The third church on my trip and one I would probably have missed if I had not planed the route by looking at the OS map. The church dates back to the 12th century and unknown to me at the time had some  13th century frescoes which could have been commissioned by Lyre Abbey in Normandy. I only found about them when I walked in the church and saw them. The pictures I took were published on Mural Monday a few weeks ago.

Looking at the church from over the fence it does not look that old

Even when you look round the outside of the church
 Much of the church is hidden from a good view by the trees

The bell turret here is 15th century though I could not say when the buttresses were built 

The south side of the church

Inside the church looking down the nave was when I realised I had found a little gem with the wall paintings

This is the whole of the inside using my wide angle lens from behind the font

which I thought was impressive with the inlaying around it 

I must admit to being a bit taken with the wall art so forgot to do my usual tour round
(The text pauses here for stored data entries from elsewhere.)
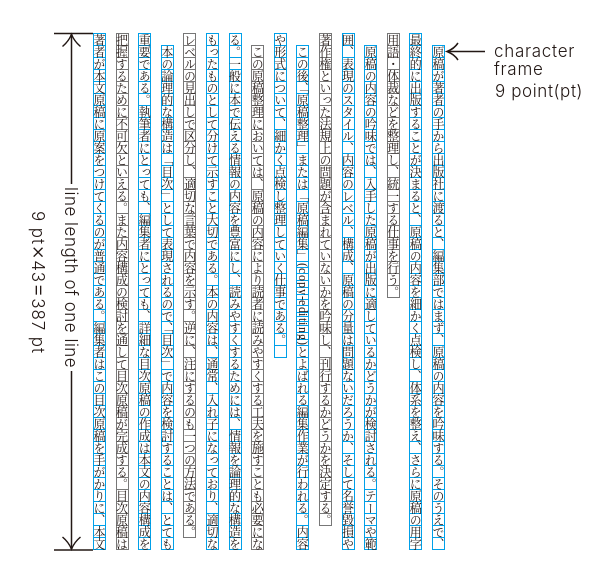
<!DOCTYPE html>
<html lang="ja">
<head>
<meta charset="utf-8">
<title>Character frames and line length</title>
<style>
:root {
  --paper: #fff;
  --ink: #231815;
  --frame-blue: #00a0e9;
  --frame-gray: #777;
  --em: 12px;
}
* { box-sizing: border-box; margin: 0; padding: 0; }
body { width: 615px; height: 584px; overflow: hidden; background: var(--paper); color: var(--ink); }
.diagram { position: relative; width: 615px; height: 584px; overflow: hidden; }

.text-block {
  position: absolute; left: 93px; top: 33px; width: 352px; height: 517px;
  display: flex; flex-direction: row-reverse; justify-content: space-between; align-items: flex-start;
  font: 400 12px "Noto Serif CJK JP", serif;
}
.line {
  --frame: var(--frame-blue);
  --count: 43;
  flex: none; width: 13px; height: calc(var(--count) * var(--em) + 1px);
  border: 1px solid var(--frame);
  background: repeating-linear-gradient(to bottom, transparent 0 11px, var(--frame) 11px 12px);
  writing-mode: vertical-rl; line-height: 11px; white-space: nowrap;
  text-spacing-trim: space-all; font-kerning: none;
}
.line.gray { --frame: var(--frame-gray); }
.line.indent { --count: 42; margin-top: var(--em); }
.half-pair { font-feature-settings: "vhal" 1; }

/* proportional letters: seven ems shared by fourteen frames */
.latin {
  display: inline-flex; width: 11px; height: 84px; vertical-align: top; overflow: hidden;
  background: var(--paper); font: 400 12px/11px "Liberation Serif", serif;
}
.latin span {
  flex: none; height: 7px; width: 11px; text-align: center;
  background: linear-gradient(var(--frame), var(--frame)) bottom / 100% 1px no-repeat;
}
.latin .w4 { height: 4px; }
.latin .w5 { height: 5px; }
.latin .w6 { height: 6px; }

.label { position: absolute; font: 300 17px/18px Inter, "Noto Sans", sans-serif; letter-spacing: .7px; white-space: nowrap; }
.label-frame { left: 494px; top: 42px; }
.label-size { left: 495px; top: 82px; letter-spacing: .6px; }
.label-vertical { writing-mode: vertical-rl; text-orientation: sideways; text-align: center; width: 18px; }
.label-length { left: 62px; top: 180px; height: 196px; letter-spacing: .5px; }
.label-formula { left: 31px; top: 195px; height: 174px; letter-spacing: .9px; }
.operator { font-size: 22px; line-height: 18px; }
.arrows { position: absolute; left: 0; top: 0; fill: none; stroke: var(--ink); stroke-width: 1.5; }
</style>
</head>
<body>
<main class="diagram">
  <section class="text-block">
    <p class="line indent">原稿が著者の手から出版社に渡ると、編集部ではまず、原稿の内容を吟味する。そのうえで、</p>
    <p class="line">最終的に出版することが決まると、原稿の内容を細かく点検し、体系を整え、さらに原稿の用字</p>
    <p class="line gray" style="--count:22">用語・体裁などを整理し、統一する仕事を行う。</p>
    <p class="line indent">原稿の内容の吟味では、入手した原稿が出版に適しているかどうかが検討される。テーマや範</p>
    <p class="line">囲、表現のスタイル、内容のレベル、構成、原稿の分量は問題ないだろうか、そして名誉毀損や</p>
    <p class="line gray" style="--count:41">著作権といった法規上の問題が含まれていないかを吟味し、刊行するかどうかを決定する。</p>
    <p class="line indent">この後<span class="half-pair">、「</span>原稿整理」または「原稿編集」<span class="latin"><span class="w6">(</span><span class="w6">c</span><span>o</span><span>p</span><span>y</span><span class="w5">-</span><span class="w6">e</span><span>d</span><span class="w4">i</span><span class="w5">t</span><span class="w4">i</span><span>n</span><span>g</span><span class="w6">)</span></span>とよばれる編集作業が行われる。内容</p>
    <p class="line" style="--count:27">や形式について、細かく点検し整理していく仕事である。</p>
    <p class="line gray indent">この原稿整理においては、原稿の内容により読者に読みやすくする工夫を施すことも必要にな</p>
    <p class="line">る。一般に本で伝える情報の内容を豊富にし、読みやすくするためには、情報を論理的な構造を</p>
    <p class="line">もったものとして分けて示すこと大切である。本の内容は、通常、入れ子になっており、適切な</p>
    <p class="line gray" style="--count:42">レベルの見出しで区分し、適切な言葉で内容を示す。逆に、注にするのも一つの方法である。</p>
    <p class="line indent">本の論理的な構造は「目次」として表現されるので<span class="half-pair">、「</span>目次」で内容を検討することは、とても</p>
    <p class="line">重要である。執筆者にとっても、編集者にとっても、詳細な目次原稿の作成は本文の内容構成を</p>
    <p class="line gray">把握するために不可欠といえる。また内容構成の検討を通して目次原稿が完成する。目次原稿は</p>
    <p class="line">著者が本文原稿に原案をつけてくるのが普通である。編集者はこの目次原稿を手がかりに、本文</p>
  </section>

  <svg class="arrows" width="615" height="584" viewBox="0 0 615 584" aria-hidden="true">
    <defs>
      <path id="arrowhead" d="M-9 13Q-3 8 0 1Q3 8 9 13"/>
    </defs>
    <path d="M54 33.5H93M54 550H93M71.5 34V184M71.5 371V549"/>
    <use href="#arrowhead" x="71.5" y="33.5"/>
    <use href="#arrowhead" transform="translate(71.5 550) rotate(180)"/>
    <path d="M448 51.5H485"/>
    <path d="M458 43Q454 49 447 51.5Q454 54 458 60"/>
  </svg>

  <p class="label label-frame">character<br>frame</p>
  <p class="label label-size">9 point(pt)</p>
  <p class="label label-vertical label-length">line length of one line</p>
  <p class="label label-vertical label-formula">9 pt<span class="operator">×</span>43<span class="operator">=</span>387 pt</p>
</main>
</body>
</html>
Though I did take some time in the chancel

where I thought the altar stood out with the arches
 The light lent itself to it was well though in this photo the sun had started to go in

The only stained glass was the three lancet windows in the chancel
with St Clement one side and St Frideswide the other

With Jesus in the centre window

The church does have a few memorials on the walls

That I struggled to capture 

there was also the church banner  on display


The Roll of Honour for Ashamstead

But like I said earlier the murals took my eye

they were in amazing condition
with friezes along the wall as well

though in places it was understandably faded

I took a closeup with the flash to see the colour in it

Going back outside I wandered round the churchyard

Which was shaded with well matured trees

and well cut grass
I came across on war grave that of
H.J.Cortnell Leading telegraphist RN H.M.M.T.B.48  14th November 1943 age 36

The churchyard on the north side 

A large monument with covered urn on it and an old headstone which looks to be dated 1665


There were some tombs in the churchyard

which could be seen as you walked in along the path
I'll leave you with these last few photos from the church which took as I was going

 This carving of a dove was by the Chancel arch near the Pulpit

Below  the Pulpit  I noticed this plaque to Brian Calvert  as I was about to leave

I went outside found his grave  and paid my respects. He used to go to the same pub as me. The Bell at Aldworth which was the first organisation to charter the Concorde. One heck of a pub outing and I was on it. I was glad I had seen his grave RIP Brian
 Have a peaceful Weekend

In your thoughts & prayers please remember those people of Paris who were murdered on Friday night


  1. Hello, Bill!
    Beautiful pictures of the church and the adjacent cemetery.
    Substantial interesting gravestones.
    The new mixed with old ones.
    Greetings from the distant Polish:) *

  2. Your great churches just keep on coming...keep up the good work.

  3. It's a beautiful church. I love the details especially the dove.

  4. I was quite fascinated by this tour of this unique church. And did you know that you'd find the grave there of someone you once knew?

  5. Hi Bill, another great countryside church. Those frescoes are amazing. What a great find!

  6. Thank you for taking me on a tour of this delightful old church. The wall art is remarkable. It was good you did a close up. These would look beautiful when restored. I did struggle to see what it represents. Is it a nativity scene?
    The thing I liked most was the dove. How beautiful. And then your own story of how you went to the same pub as the man in the grave. Amazing!
    Greetings from Spain,

  7. love all the arches. i enjoy so many of those fancy details. ( :